▶ _Task requirements_:
Output the entries underneath exactly as they are.

Data records
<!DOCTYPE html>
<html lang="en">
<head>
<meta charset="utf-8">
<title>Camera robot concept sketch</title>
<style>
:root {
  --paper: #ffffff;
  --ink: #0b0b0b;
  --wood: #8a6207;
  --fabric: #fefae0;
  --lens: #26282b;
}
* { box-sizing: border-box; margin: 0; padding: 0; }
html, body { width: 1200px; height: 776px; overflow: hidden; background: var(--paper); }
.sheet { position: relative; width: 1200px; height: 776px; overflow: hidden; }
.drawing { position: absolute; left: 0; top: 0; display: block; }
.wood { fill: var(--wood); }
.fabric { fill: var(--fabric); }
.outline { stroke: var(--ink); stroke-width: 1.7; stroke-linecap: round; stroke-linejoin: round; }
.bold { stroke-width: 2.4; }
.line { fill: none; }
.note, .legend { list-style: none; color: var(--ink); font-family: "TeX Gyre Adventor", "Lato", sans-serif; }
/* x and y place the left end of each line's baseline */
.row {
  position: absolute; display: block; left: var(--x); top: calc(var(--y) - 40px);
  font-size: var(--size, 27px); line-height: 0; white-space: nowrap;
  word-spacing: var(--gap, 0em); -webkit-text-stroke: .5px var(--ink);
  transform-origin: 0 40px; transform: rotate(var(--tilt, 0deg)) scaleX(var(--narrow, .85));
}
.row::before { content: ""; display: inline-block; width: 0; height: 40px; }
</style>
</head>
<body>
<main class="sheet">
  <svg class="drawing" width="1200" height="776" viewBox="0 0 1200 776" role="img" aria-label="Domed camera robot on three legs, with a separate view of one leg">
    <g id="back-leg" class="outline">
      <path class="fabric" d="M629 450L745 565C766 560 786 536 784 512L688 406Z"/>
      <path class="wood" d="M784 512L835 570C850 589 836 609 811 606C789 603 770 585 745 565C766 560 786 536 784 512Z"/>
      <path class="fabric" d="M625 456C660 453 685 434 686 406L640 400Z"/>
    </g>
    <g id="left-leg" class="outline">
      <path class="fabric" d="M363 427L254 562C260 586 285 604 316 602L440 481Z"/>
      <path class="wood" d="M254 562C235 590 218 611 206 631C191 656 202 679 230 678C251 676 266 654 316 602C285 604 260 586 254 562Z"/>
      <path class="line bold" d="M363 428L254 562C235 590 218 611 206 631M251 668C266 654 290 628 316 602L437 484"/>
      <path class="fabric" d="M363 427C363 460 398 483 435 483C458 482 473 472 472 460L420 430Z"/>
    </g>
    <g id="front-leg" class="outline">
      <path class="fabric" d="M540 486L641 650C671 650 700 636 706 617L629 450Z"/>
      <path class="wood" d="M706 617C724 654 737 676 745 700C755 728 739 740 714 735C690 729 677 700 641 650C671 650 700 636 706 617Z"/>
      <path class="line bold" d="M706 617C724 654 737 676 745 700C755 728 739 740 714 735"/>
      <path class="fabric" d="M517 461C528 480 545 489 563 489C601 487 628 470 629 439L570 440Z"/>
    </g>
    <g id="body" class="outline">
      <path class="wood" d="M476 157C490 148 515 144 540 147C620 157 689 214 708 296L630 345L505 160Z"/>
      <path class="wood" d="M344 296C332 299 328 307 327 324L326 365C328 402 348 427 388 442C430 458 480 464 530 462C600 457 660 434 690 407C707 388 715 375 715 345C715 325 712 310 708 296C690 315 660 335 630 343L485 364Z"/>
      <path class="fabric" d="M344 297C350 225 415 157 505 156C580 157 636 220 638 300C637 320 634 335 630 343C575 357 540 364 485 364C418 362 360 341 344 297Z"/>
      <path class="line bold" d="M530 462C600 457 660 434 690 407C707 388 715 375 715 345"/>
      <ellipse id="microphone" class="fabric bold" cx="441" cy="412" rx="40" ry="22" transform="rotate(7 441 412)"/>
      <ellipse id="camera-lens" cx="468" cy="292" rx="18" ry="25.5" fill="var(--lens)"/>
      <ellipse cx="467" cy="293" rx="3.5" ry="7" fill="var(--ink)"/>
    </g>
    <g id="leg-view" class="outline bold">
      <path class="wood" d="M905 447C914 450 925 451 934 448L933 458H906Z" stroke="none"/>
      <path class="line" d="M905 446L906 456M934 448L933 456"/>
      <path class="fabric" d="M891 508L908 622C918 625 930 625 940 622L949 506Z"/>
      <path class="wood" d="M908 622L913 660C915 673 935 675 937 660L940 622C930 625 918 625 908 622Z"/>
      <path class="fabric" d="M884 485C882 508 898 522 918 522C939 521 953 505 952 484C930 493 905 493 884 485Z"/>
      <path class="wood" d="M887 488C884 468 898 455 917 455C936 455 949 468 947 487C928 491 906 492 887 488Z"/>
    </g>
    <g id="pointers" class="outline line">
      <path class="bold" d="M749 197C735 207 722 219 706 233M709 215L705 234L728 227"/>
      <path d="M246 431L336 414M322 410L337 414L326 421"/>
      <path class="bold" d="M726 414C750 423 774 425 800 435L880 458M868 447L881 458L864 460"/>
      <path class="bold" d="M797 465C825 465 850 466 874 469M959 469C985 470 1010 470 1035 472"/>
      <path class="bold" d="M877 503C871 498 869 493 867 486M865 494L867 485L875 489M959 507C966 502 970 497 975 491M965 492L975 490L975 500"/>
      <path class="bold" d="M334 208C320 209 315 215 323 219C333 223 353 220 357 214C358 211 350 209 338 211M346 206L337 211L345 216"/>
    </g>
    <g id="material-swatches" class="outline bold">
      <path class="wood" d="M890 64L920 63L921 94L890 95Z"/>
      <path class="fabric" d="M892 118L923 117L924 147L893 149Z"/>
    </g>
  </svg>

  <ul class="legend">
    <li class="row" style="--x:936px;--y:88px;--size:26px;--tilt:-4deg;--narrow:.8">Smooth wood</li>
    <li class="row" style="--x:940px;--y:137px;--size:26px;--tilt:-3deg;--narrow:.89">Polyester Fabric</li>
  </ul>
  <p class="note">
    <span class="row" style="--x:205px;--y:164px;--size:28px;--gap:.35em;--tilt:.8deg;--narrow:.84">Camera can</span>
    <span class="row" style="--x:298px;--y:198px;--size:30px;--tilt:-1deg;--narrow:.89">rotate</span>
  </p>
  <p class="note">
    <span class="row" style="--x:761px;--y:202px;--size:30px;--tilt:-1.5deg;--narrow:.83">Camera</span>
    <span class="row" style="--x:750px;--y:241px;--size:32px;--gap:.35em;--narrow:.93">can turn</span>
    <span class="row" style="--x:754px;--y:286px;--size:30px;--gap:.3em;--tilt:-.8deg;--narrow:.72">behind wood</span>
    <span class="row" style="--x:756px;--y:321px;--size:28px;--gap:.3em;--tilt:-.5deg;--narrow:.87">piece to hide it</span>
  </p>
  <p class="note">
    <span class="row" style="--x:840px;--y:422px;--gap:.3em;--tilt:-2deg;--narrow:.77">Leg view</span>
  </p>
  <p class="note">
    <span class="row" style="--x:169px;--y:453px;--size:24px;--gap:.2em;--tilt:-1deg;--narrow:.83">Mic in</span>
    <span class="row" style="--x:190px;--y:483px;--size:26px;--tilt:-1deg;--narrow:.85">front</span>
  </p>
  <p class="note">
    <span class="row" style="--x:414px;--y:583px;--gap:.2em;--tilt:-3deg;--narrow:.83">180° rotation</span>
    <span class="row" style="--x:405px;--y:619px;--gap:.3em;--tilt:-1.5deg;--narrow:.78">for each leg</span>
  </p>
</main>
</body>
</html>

▶ _Written solution_:
<!DOCTYPE html>
<html lang="en">
<head>
<meta charset="utf-8">
<title>Camera robot concept sketch</title>
<style>
:root {
  --paper: #ffffff;
  --ink: #0b0b0b;
  --wood: #8a6207;
  --fabric: #fefae0;
  --lens: #26282b;
}
* { box-sizing: border-box; margin: 0; padding: 0; }
html, body { width: 1200px; height: 776px; overflow: hidden; background: var(--paper); }
.sheet { position: relative; width: 1200px; height: 776px; overflow: hidden; }
.drawing { position: absolute; left: 0; top: 0; display: block; }
.wood { fill: var(--wood); }
.fabric { fill: var(--fabric); }
.outline { stroke: var(--ink); stroke-width: 1.7; stroke-linecap: round; stroke-linejoin: round; }
.bold { stroke-width: 2.4; }
.line { fill: none; }
.note, .legend { list-style: none; color: var(--ink); font-family: "TeX Gyre Adventor", "Lato", sans-serif; }
/* x and y place the left end of each line's baseline */
.row {
  position: absolute; display: block; left: var(--x); top: calc(var(--y) - 40px);
  font-size: var(--size, 27px); line-height: 0; white-space: nowrap;
  word-spacing: var(--gap, 0em); -webkit-text-stroke: .5px var(--ink);
  transform-origin: 0 40px; transform: rotate(var(--tilt, 0deg)) scaleX(var(--narrow, .85));
}
.row::before { content: ""; display: inline-block; width: 0; height: 40px; }
</style>
</head>
<body>
<main class="sheet">
  <svg class="drawing" width="1200" height="776" viewBox="0 0 1200 776" role="img" aria-label="Domed camera robot on three legs, with a separate view of one leg">
    <g id="back-leg" class="outline">
      <path class="fabric" d="M629 450L745 565C766 560 786 536 784 512L688 406Z"/>
      <path class="wood" d="M784 512L835 570C850 589 836 609 811 606C789 603 770 585 745 565C766 560 786 536 784 512Z"/>
      <path class="fabric" d="M625 456C660 453 685 434 686 406L640 400Z"/>
    </g>
    <g id="left-leg" class="outline">
      <path class="fabric" d="M363 427L254 562C260 586 285 604 316 602L440 481Z"/>
      <path class="wood" d="M254 562C235 590 218 611 206 631C191 656 202 679 230 678C251 676 266 654 316 602C285 604 260 586 254 562Z"/>
      <path class="line bold" d="M363 428L254 562C235 590 218 611 206 631M251 668C266 654 290 628 316 602L437 484"/>
      <path class="fabric" d="M363 427C363 460 398 483 435 483C458 482 473 472 472 460L420 430Z"/>
    </g>
    <g id="front-leg" class="outline">
      <path class="fabric" d="M540 486L641 650C671 650 700 636 706 617L629 450Z"/>
      <path class="wood" d="M706 617C724 654 737 676 745 700C755 728 739 740 714 735C690 729 677 700 641 650C671 650 700 636 706 617Z"/>
      <path class="line bold" d="M706 617C724 654 737 676 745 700C755 728 739 740 714 735"/>
      <path class="fabric" d="M517 461C528 480 545 489 563 489C601 487 628 470 629 439L570 440Z"/>
    </g>
    <g id="body" class="outline">
      <path class="wood" d="M476 157C490 148 515 144 540 147C620 157 689 214 708 296L630 345L505 160Z"/>
      <path class="wood" d="M344 296C332 299 328 307 327 324L326 365C328 402 348 427 388 442C430 458 480 464 530 462C600 457 660 434 690 407C707 388 715 375 715 345C715 325 712 310 708 296C690 315 660 335 630 343L485 364Z"/>
      <path class="fabric" d="M344 297C350 225 415 157 505 156C580 157 636 220 638 300C637 320 634 335 630 343C575 357 540 364 485 364C418 362 360 341 344 297Z"/>
      <path class="line bold" d="M530 462C600 457 660 434 690 407C707 388 715 375 715 345"/>
      <ellipse id="microphone" class="fabric bold" cx="441" cy="412" rx="40" ry="22" transform="rotate(7 441 412)"/>
      <ellipse id="camera-lens" cx="468" cy="292" rx="18" ry="25.5" fill="var(--lens)"/>
      <ellipse cx="467" cy="293" rx="3.5" ry="7" fill="var(--ink)"/>
    </g>
    <g id="leg-view" class="outline bold">
      <path class="wood" d="M905 447C914 450 925 451 934 448L933 458H906Z" stroke="none"/>
      <path class="line" d="M905 446L906 456M934 448L933 456"/>
      <path class="fabric" d="M891 508L908 622C918 625 930 625 940 622L949 506Z"/>
      <path class="wood" d="M908 622L913 660C915 673 935 675 937 660L940 622C930 625 918 625 908 622Z"/>
      <path class="fabric" d="M884 485C882 508 898 522 918 522C939 521 953 505 952 484C930 493 905 493 884 485Z"/>
      <path class="wood" d="M887 488C884 468 898 455 917 455C936 455 949 468 947 487C928 491 906 492 887 488Z"/>
    </g>
    <g id="pointers" class="outline line">
      <path class="bold" d="M749 197C735 207 722 219 706 233M709 215L705 234L728 227"/>
      <path d="M246 431L336 414M322 410L337 414L326 421"/>
      <path class="bold" d="M726 414C750 423 774 425 800 435L880 458M868 447L881 458L864 460"/>
      <path class="bold" d="M797 465C825 465 850 466 874 469M959 469C985 470 1010 470 1035 472"/>
      <path class="bold" d="M877 503C871 498 869 493 867 486M865 494L867 485L875 489M959 507C966 502 970 497 975 491M965 492L975 490L975 500"/>
      <path class="bold" d="M334 208C320 209 315 215 323 219C333 223 353 220 357 214C358 211 350 209 338 211M346 206L337 211L345 216"/>
    </g>
    <g id="material-swatches" class="outline bold">
      <path class="wood" d="M890 64L920 63L921 94L890 95Z"/>
      <path class="fabric" d="M892 118L923 117L924 147L893 149Z"/>
    </g>
  </svg>

  <ul class="legend">
    <li class="row" style="--x:936px;--y:88px;--size:26px;--tilt:-4deg;--narrow:.8">Smooth wood</li>
    <li class="row" style="--x:940px;--y:137px;--size:26px;--tilt:-3deg;--narrow:.89">Polyester Fabric</li>
  </ul>
  <p class="note">
    <span class="row" style="--x:205px;--y:164px;--size:28px;--gap:.35em;--tilt:.8deg;--narrow:.84">Camera can</span>
    <span class="row" style="--x:298px;--y:198px;--size:30px;--tilt:-1deg;--narrow:.89">rotate</span>
  </p>
  <p class="note">
    <span class="row" style="--x:761px;--y:202px;--size:30px;--tilt:-1.5deg;--narrow:.83">Camera</span>
    <span class="row" style="--x:750px;--y:241px;--size:32px;--gap:.35em;--narrow:.93">can turn</span>
    <span class="row" style="--x:754px;--y:286px;--size:30px;--gap:.3em;--tilt:-.8deg;--narrow:.72">behind wood</span>
    <span class="row" style="--x:756px;--y:321px;--size:28px;--gap:.3em;--tilt:-.5deg;--narrow:.87">piece to hide it</span>
  </p>
  <p class="note">
    <span class="row" style="--x:840px;--y:422px;--gap:.3em;--tilt:-2deg;--narrow:.77">Leg view</span>
  </p>
  <p class="note">
    <span class="row" style="--x:169px;--y:453px;--size:24px;--gap:.2em;--tilt:-1deg;--narrow:.83">Mic in</span>
    <span class="row" style="--x:190px;--y:483px;--size:26px;--tilt:-1deg;--narrow:.85">front</span>
  </p>
  <p class="note">
    <span class="row" style="--x:414px;--y:583px;--gap:.2em;--tilt:-3deg;--narrow:.83">180° rotation</span>
    <span class="row" style="--x:405px;--y:619px;--gap:.3em;--tilt:-1.5deg;--narrow:.78">for each leg</span>
  </p>
</main>
</body>
</html>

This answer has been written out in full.